§ **How to complete this task**
In your copy of the data, include no pictures and alter nothing else.

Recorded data
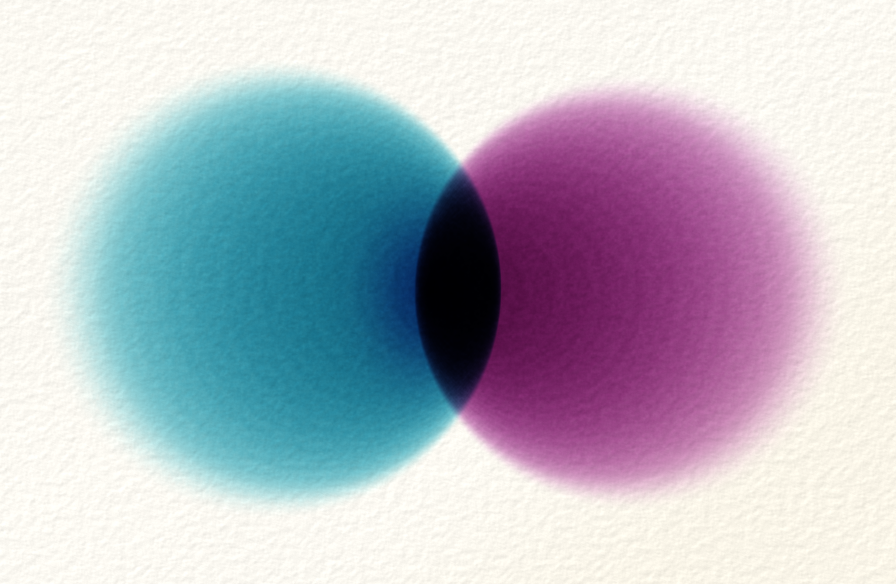
Write a Shadertoy shader that draws this background.

```glsl
// Two overlapping watercolour discs, teal and plum, on grained paper.

const vec3 PAPER = vec3(0.988, 0.978, 0.950);
const vec3 TEAL_ABSORB = vec3(2.9, 0.98, 0.70);
const vec3 PLUM_ABSORB = vec3(1.25, 3.2, 1.45);
const vec3 OVERLAP_ABSORB = vec3(2.5, 2.5, 2.6);
const vec3 HALO_ABSORB = vec3(0.9, 0.9, 0.25);

float hash(vec2 p) {
    vec3 q = fract(vec3(p.xyx) * 0.1031);
    q += dot(q, q.yzx + 33.33);
    return fract((q.x + q.y) * q.z);
}

float noise(vec2 p) {
    vec2 cell = floor(p), f = fract(p);
    f = f * f * (3.0 - 2.0 * f);
    float low = mix(hash(cell), hash(cell + vec2(1.0, 0.0)), f.x);
    float high = mix(hash(cell + vec2(0.0, 1.0)), hash(cell + vec2(1.0)), f.x);
    return mix(low, high, f.y);
}

float fbm(vec2 p) {
    float sum = 0.0, weight = 0.5;
    for (int i = 0; i < 4; i++) {
        sum += weight * noise(p);
        p = mat2(1.6, 1.2, -1.2, 1.6) * p + 17.3;
        weight *= 0.5;
    }
    return sum;
}

// Size (0..1) of the nested circle through p; the circles crowd to one side.
float nestedCircle(vec2 p, vec2 centre, float radius, float side, float shift) {
    vec2 q = (p - centre) / radius;
    q.x = q.x * side - shift;
    float a = 1.0 - shift * shift;
    float b = shift * q.x;
    return (b + sqrt(b * b + a * dot(q, q))) / a;
}

// Pigment density: full at the focus, soft at the rim, with faint rings.
float washDensity(float t, float falloff, float grain) {
    float fade = max(1.0 - pow(t / 1.03, falloff), 0.0);
    float rim = 1.0 - smoothstep(0.84, 1.07, t + 0.05 * grain);
    float rings = 0.6 * sin(t * 150.0) + 0.4 * sin(t * 87.0 + 1.0);
    return fade * rim * (1.0 + 0.025 * rings + 0.20 * grain);
}

// Light and shade of the paper tooth, lit from the upper left.
float paperRelief(vec2 p) {
    vec2 light = vec2(-0.0025, 0.003);
    vec2 scale = vec2(85.0, 105.0);
    return fbm(p * scale) - fbm((p + light) * scale);
}

void mainImage(out vec4 fragColor, in vec2 fragCoord) {
    vec2 p = (fragCoord - 0.5 * iResolution.xy) / iResolution.y;

    // Paper tooth and pigment speckle
    float relief = paperRelief(p + 5.0);
    float grain = fbm(p * 170.0 + 400.0) - 0.47;
    float blotch = fbm(p * 3.0 + 20.0) - 0.47;

    // Two washes whose dense sides meet
    float tealSize = nestedCircle(p, vec2(-0.292, 0.006), 0.384, 1.0, 0.95);
    float plumSize = nestedCircle(p, vec2(0.306, 0.0), 0.364, -1.0, 0.93);
    float teal = washDensity(tealSize, 1.6, grain);
    float plum = washDensity(plumSize, 1.15, grain);

    // Navy bleed on the teal side of the overlap
    vec2 h = (p - vec2(-0.035, 0.0)) / vec2(0.085, 0.12);
    float halo = teal * exp(-dot(h, h));

    vec3 color = PAPER - vec3(0.01, 0.018, 0.04) * smoothstep(0.2, 0.9, p.x - p.y);
    color *= 1.0 + 0.02 * blotch;
    color *= exp(-TEAL_ABSORB * teal - PLUM_ABSORB * plum
                 - OVERLAP_ABSORB * teal * plum - HALO_ABSORB * halo);
    color *= 1.0 + 0.16 * relief;

    fragColor = vec4(clamp(color, 0.0, 1.0), 1.0);
}
```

§ **Output**
Write a Shadertoy shader that draws this background.

```glsl
// Two overlapping watercolour discs, teal and plum, on grained paper.

const vec3 PAPER = vec3(0.988, 0.978, 0.950);
const vec3 TEAL_ABSORB = vec3(2.9, 0.98, 0.70);
const vec3 PLUM_ABSORB = vec3(1.25, 3.2, 1.45);
const vec3 OVERLAP_ABSORB = vec3(2.5, 2.5, 2.6);
const vec3 HALO_ABSORB = vec3(0.9, 0.9, 0.25);

float hash(vec2 p) {
    vec3 q = fract(vec3(p.xyx) * 0.1031);
    q += dot(q, q.yzx + 33.33);
    return fract((q.x + q.y) * q.z);
}

float noise(vec2 p) {
    vec2 cell = floor(p), f = fract(p);
    f = f * f * (3.0 - 2.0 * f);
    float low = mix(hash(cell), hash(cell + vec2(1.0, 0.0)), f.x);
    float high = mix(hash(cell + vec2(0.0, 1.0)), hash(cell + vec2(1.0)), f.x);
    return mix(low, high, f.y);
}

float fbm(vec2 p) {
    float sum = 0.0, weight = 0.5;
    for (int i = 0; i < 4; i++) {
        sum += weight * noise(p);
        p = mat2(1.6, 1.2, -1.2, 1.6) * p + 17.3;
        weight *= 0.5;
    }
    return sum;
}

// Size (0..1) of the nested circle through p; the circles crowd to one side.
float nestedCircle(vec2 p, vec2 centre, float radius, float side, float shift) {
    vec2 q = (p - centre) / radius;
    q.x = q.x * side - shift;
    float a = 1.0 - shift * shift;
    float b = shift * q.x;
    return (b + sqrt(b * b + a * dot(q, q))) / a;
}

// Pigment density: full at the focus, soft at the rim, with faint rings.
float washDensity(float t, float falloff, float grain) {
    float fade = max(1.0 - pow(t / 1.03, falloff), 0.0);
    float rim = 1.0 - smoothstep(0.84, 1.07, t + 0.05 * grain);
    float rings = 0.6 * sin(t * 150.0) + 0.4 * sin(t * 87.0 + 1.0);
    return fade * rim * (1.0 + 0.025 * rings + 0.20 * grain);
}

// Light and shade of the paper tooth, lit from the upper left.
float paperRelief(vec2 p) {
    vec2 light = vec2(-0.0025, 0.003);
    vec2 scale = vec2(85.0, 105.0);
    return fbm(p * scale) - fbm((p + light) * scale);
}

void mainImage(out vec4 fragColor, in vec2 fragCoord) {
    vec2 p = (fragCoord - 0.5 * iResolution.xy) / iResolution.y;

    // Paper tooth and pigment speckle
    float relief = paperRelief(p + 5.0);
    float grain = fbm(p * 170.0 + 400.0) - 0.47;
    float blotch = fbm(p * 3.0 + 20.0) - 0.47;

    // Two washes whose dense sides meet
    float tealSize = nestedCircle(p, vec2(-0.292, 0.006), 0.384, 1.0, 0.95);
    float plumSize = nestedCircle(p, vec2(0.306, 0.0), 0.364, -1.0, 0.93);
    float teal = washDensity(tealSize, 1.6, grain);
    float plum = washDensity(plumSize, 1.15, grain);

    // Navy bleed on the teal side of the overlap
    vec2 h = (p - vec2(-0.035, 0.0)) / vec2(0.085, 0.12);
    float halo = teal * exp(-dot(h, h));

    vec3 color = PAPER - vec3(0.01, 0.018, 0.04) * smoothstep(0.2, 0.9, p.x - p.y);
    color *= 1.0 + 0.02 * blotch;
    color *= exp(-TEAL_ABSORB * teal - PLUM_ABSORB * plum
                 - OVERLAP_ABSORB * teal * plum - HALO_ABSORB * halo);
    color *= 1.0 + 0.16 * relief;

    fragColor = vec4(clamp(color, 0.0, 1.0), 1.0);
}
```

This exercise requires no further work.